200g quinoa

700ml vegetable stock or water

300g peeled squash, coarsely grated

Vegetable oil, for frying (about 1.5 litres)

1 tsp ground cumin

6 spring onions, trimmed and finely sliced

8 cherry tomatoes on the vine, diced

1 tsp smoked paprika, thyme and garlic spice blend

1 x 31g pack coriander, leaves shredded

For the lime-sumac dressing

Juice of 1 lime

4 tablespoons extra-virgin olive oil

2 tsp sumac

1 tsp ground cumin


  • Heat a saucepan and toast the quinoa for 2-3 minutes, stirring to ensure it colours evenly. Add the stock or water. Bring to the boil. Simmer for 20 minutes or until al dente. Tip into a sieve and set aside.
  • Squeeze the grated squash in a tea towel to extract as much moisture as you can.
  • Pour a 3cm depth of vegetable oil into a large, deep pan and heat until it starts to shimmer. Add the squash to the oil and cook for 4-5 minutes over a medium heat, moving it constantly to ensure it colours evenly. Lift out with a draining spoon and shake the excess oil then put the squash onto kitchen paper. You may have to cook the squash in batches. Sprinkle with cumin and set aside.
  • To make the dressing, whisk the ingredients together, season to taste and then set aside.
  • Tip the quinoa into a serving bowl and toss through the spring onions, tomatoes, and spice blend. Add the dressing and stir well. Mix in the herbs and top with the fried squash just before serving.

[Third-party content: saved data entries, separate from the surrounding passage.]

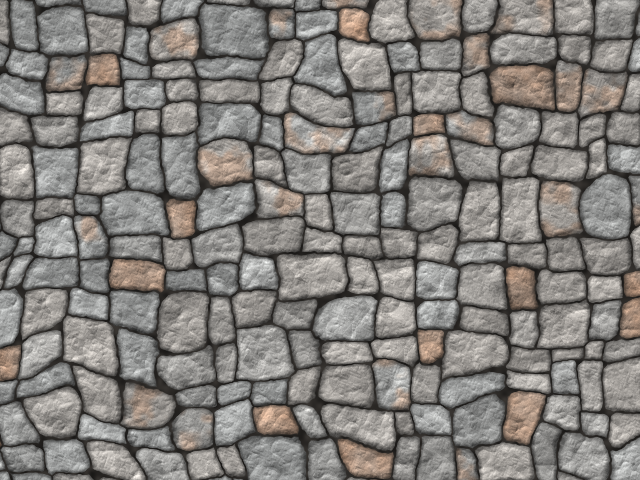
A Shadertoy shader for this texture:

```glsl
const float ROWS = 13.0;              // stone courses over the canvas height
const vec2  CELL = vec2(1.12, 1.0);   // mean stone size in courses
const float JOINT_SHIFT = 0.31;       // how far joints leave the regular grid
const float LEAN = 0.85;              // slow bending of the courses
const float KINK = 0.36;              // bending within a few stones
const float EDGE_ROUGHNESS = 0.05;
const float INSET = -0.008;
const float SEAM = 0.025;             // least gap between touching stones
const float SIDE_TILT = 0.36;
const float CORNER_TILT = 0.9;
const float CORNER_ROUNDNESS = 26.0;
const float RELIEF = 0.105;
const float FACETS = 0.30;
const float BEVEL = 0.15;
const vec2  LIGHT = vec2(-0.35, 0.94);
const vec3  WARM_GREY = vec3(1.01, 0.985, 0.955);
const vec3  COOL_GREY = vec3(0.985, 0.995, 0.99);
const vec3  RUST = vec3(1.10, 0.90, 0.76);
const vec3  GAP_COLOUR = vec3(0.16, 0.15, 0.14);

float hash(vec2 p) {
    vec3 q = fract(p.xyx * vec3(0.1031, 0.1030, 0.0973));
    q += dot(q, q.yzx + 33.33);
    return fract((q.x + q.y) * q.z);
}

float noise(vec2 p) {
    vec2 i = floor(p), f = fract(p);
    f = f * f * (3.0 - 2.0 * f);
    return mix(mix(hash(i), hash(i + vec2(1, 0)), f.x),
               mix(hash(i + vec2(0, 1)), hash(i + 1.0), f.x), f.y);
}

vec2 noise2(vec2 p) {
    return vec2(noise(p), noise(p + 57.3)) - 0.5;
}

// Creased height of broken rock
float relief(vec2 p) {
    float height = 0.0, amplitude = 0.5;
    p *= 1.5;
    for (int i = 0; i < 5; i++) {
        height += amplitude * abs(2.0 * noise(p) - 1.0);
        p = mat2(1.6, 1.2, -1.2, 1.6) * p + 7.7;
        amplitude *= 0.5;
    }
    return height;
}

// Brightness of flat fracture planes, -0.5 to 0.5
float facet(vec2 p) {
    vec2 cell = floor(p);
    float closest = 9.0, shade = 0.0;
    for (int y = -1; y <= 1; y++)
    for (int x = -1; x <= 1; x++) {
        vec2 id = cell + vec2(x, y);
        vec2 offset = id + vec2(hash(id + 3.1), hash(id + 47.7)) - p;
        float d = dot(offset, offset);
        if (d < closest) {
            closest = d;
            shade = hash(id + 81.3) - 0.5;
        }
    }
    return shade;
}

float joint(vec2 vertex) {
    return (2.0 * hash(vertex + 19.0) - 1.0) * JOINT_SHIFT;
}

// Irregular blocks: joints run upright and level at alternate vertices
void blockBounds(vec2 id, out vec2 low, out vec2 high) {
    vec4 j = vec4(joint(id), joint(id + vec2(1, 0)),
                  joint(id + vec2(0, 1)), joint(id + 1.0));
    bool even = mod(id.x + id.y, 2.0) < 0.5;
    low = (id + (even ? j.xy : j.zx)) * CELL;
    high = (id + 1.0 + (even ? j.wz : j.yw)) * CELL;
}

// Block with tilted sides and chipped corners: distance, outward direction
vec3 stone(vec2 p, vec2 id) {
    vec2 low, high;
    blockBounds(id, low, high);
    vec2 halfSize = 0.5 * (high - low), q = p - 0.5 * (low + high);
    float chip = min(halfSize.x, halfSize.y), total = 0.0;
    vec2 outward = vec2(0.0);
    for (int i = 0; i < 8; i++) {
        float f = float(i), r = hash(id * 3.7 + f * 11.3);
        bool corner = i % 2 == 1;
        float angle = f * 0.785398;
        vec2 anchor = round(vec2(cos(angle), sin(angle))) * halfSize;
        angle += (r - 0.5) * (corner ? CORNER_TILT : SIDE_TILT);
        vec2 normal = vec2(cos(angle), sin(angle));
        float size = hash(id + f * 5.1);
        float cut = corner ? chip * mix(0.0, 0.38, size * size) : INSET;
        float d = dot(q - anchor, normal) + cut;
        float weight = exp(CORNER_ROUNDNESS * min(d, 2.0));
        total += weight;
        outward += normal * weight;
    }
    return vec3(log(total) / CORNER_ROUNDNESS, outward / total);
}

void mainImage(out vec4 fragColor, in vec2 fragCoord) {
    float pixel = ROWS / iResolution.y;
    vec2 p = fragCoord * pixel;
    vec2 bent = p + LEAN * noise2(p * 0.4) + KINK * noise2(p * 0.95 + 9.0)
              + EDGE_ROUGHNESS * (noise2(p * 3.5) + 0.7 * noise2(p * 11.0));

    // Nearest stone and its closest neighbour
    vec2 cell = floor(bent / CELL), id = cell;
    vec3 nearest = vec3(9.0, 0.0, 0.0);
    float second = 9.0;
    for (int y = -1; y <= 1; y++)
    for (int x = -1; x <= 1; x++) {
        vec2 candidate = cell + vec2(x, y);
        vec3 s = stone(bent, candidate);
        if (s.x < nearest.x) {
            second = nearest.x;
            nearest = s;
            id = candidate;
        } else second = min(second, s.x);
    }
    float d = max(nearest.x, 0.5 * (nearest.x - second) + SEAM);

    // Stone colour: grey tone, rusty stones and stains
    vec2 local = p + 13.7 * vec2(hash(id + 2.3), hash(id + 8.9));
    float across = fragCoord.x / iResolution.x;
    float tone = mix(0.555, 0.665, hash(id + 41.0));
    float coolness = smoothstep(0.3, 0.9, hash(id + 71.0) + 0.25 - 0.4 * across);
    vec3 tint = mix(WARM_GREY, COOL_GREY, coolness);
    float patches = noise(local * 1.8) * 0.65 + noise(local * 5.0) * 0.35;
    float rusty = step(hash(id + 93.0), mix(0.02, 0.10, across));
    float stained = step(hash(id + 67.0), mix(0.05, 0.18, across));
    float rust = max(rusty * mix(0.5, 1.1, patches),
                     stained * 0.6 * smoothstep(0.4, 0.75, patches));
    vec3 colour = tone * mix(tint, RUST, rust);
    colour *= 0.93 + 0.14 * noise(local * 3.0 + 5.0);

    // Rough fractured face, bevelled rim and shade towards the gaps
    float reach = 0.04;
    float slope = (relief(local) - relief(local + LIGHT * reach)) / reach;
    vec2 fractured = local + 0.22 * noise2(local * 4.0);
    float planes = 0.6 * facet(fractured * 2.2) + 0.4 * facet(fractured * 5.0);
    float rim = smoothstep(-0.16, 0.0, d);
    float light = 1.0 + RELIEF * slope + FACETS * planes
                + BEVEL * rim * dot(nearest.yz, LIGHT);
    light *= mix(0.58, 1.0, smoothstep(0.0, 0.12, -d));
    colour *= max(light, 0.2);

    vec3 gap = GAP_COLOUR * (0.6 + 0.8 * noise(p * 6.0));
    float cover = smoothstep(0.6 * pixel, -0.6 * pixel, d);
    fragColor = vec4(mix(gap, colour, cover), 1.0);
}
```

 Layered Christmas curd and Christmas spice biscuits

Christmas dessert

This is basically a free style recipe which I ‘borrowed’ from my mum. It’s perfect for when you want something sweet at the end of a meal, but you want it to be light. It’s also great if you have spent hours in the kitchen preparing the main course and you just can’t face a full on complex dessert. You can change the flavours of the curd to suit your taste. You can also substitute the crème fraiche for yoghurt or sour cream. For the biscuit layer, amoretti, ginger snaps, digestives can all be used. For this dessert, I used Fortnum and Mason’s Christmas spice range which included both the curd and biscuits. I served mine in a sherry tumbler, but a shot glass or wine glass would also look good.


4 teaspoons Christmas curd

3 x Christmas spice biscuits

4 tablespoons half fat crème fraiche

Gold edible stars


  • Mix the curd and the crème fraiche. Taste to see if you are happy with the level of creaminess and flavour, adjust accordingly.
  • Put the biscuits in a bag and smash with a rolling pin to form crumbs.
  • In your serving glass, put in a teaspoon of the crumbs, then a teaspoon of the curd mixture. Repeat until the glass is full.
  • I finished with a layer of the curd and sprinkled some golden edible stars on the top.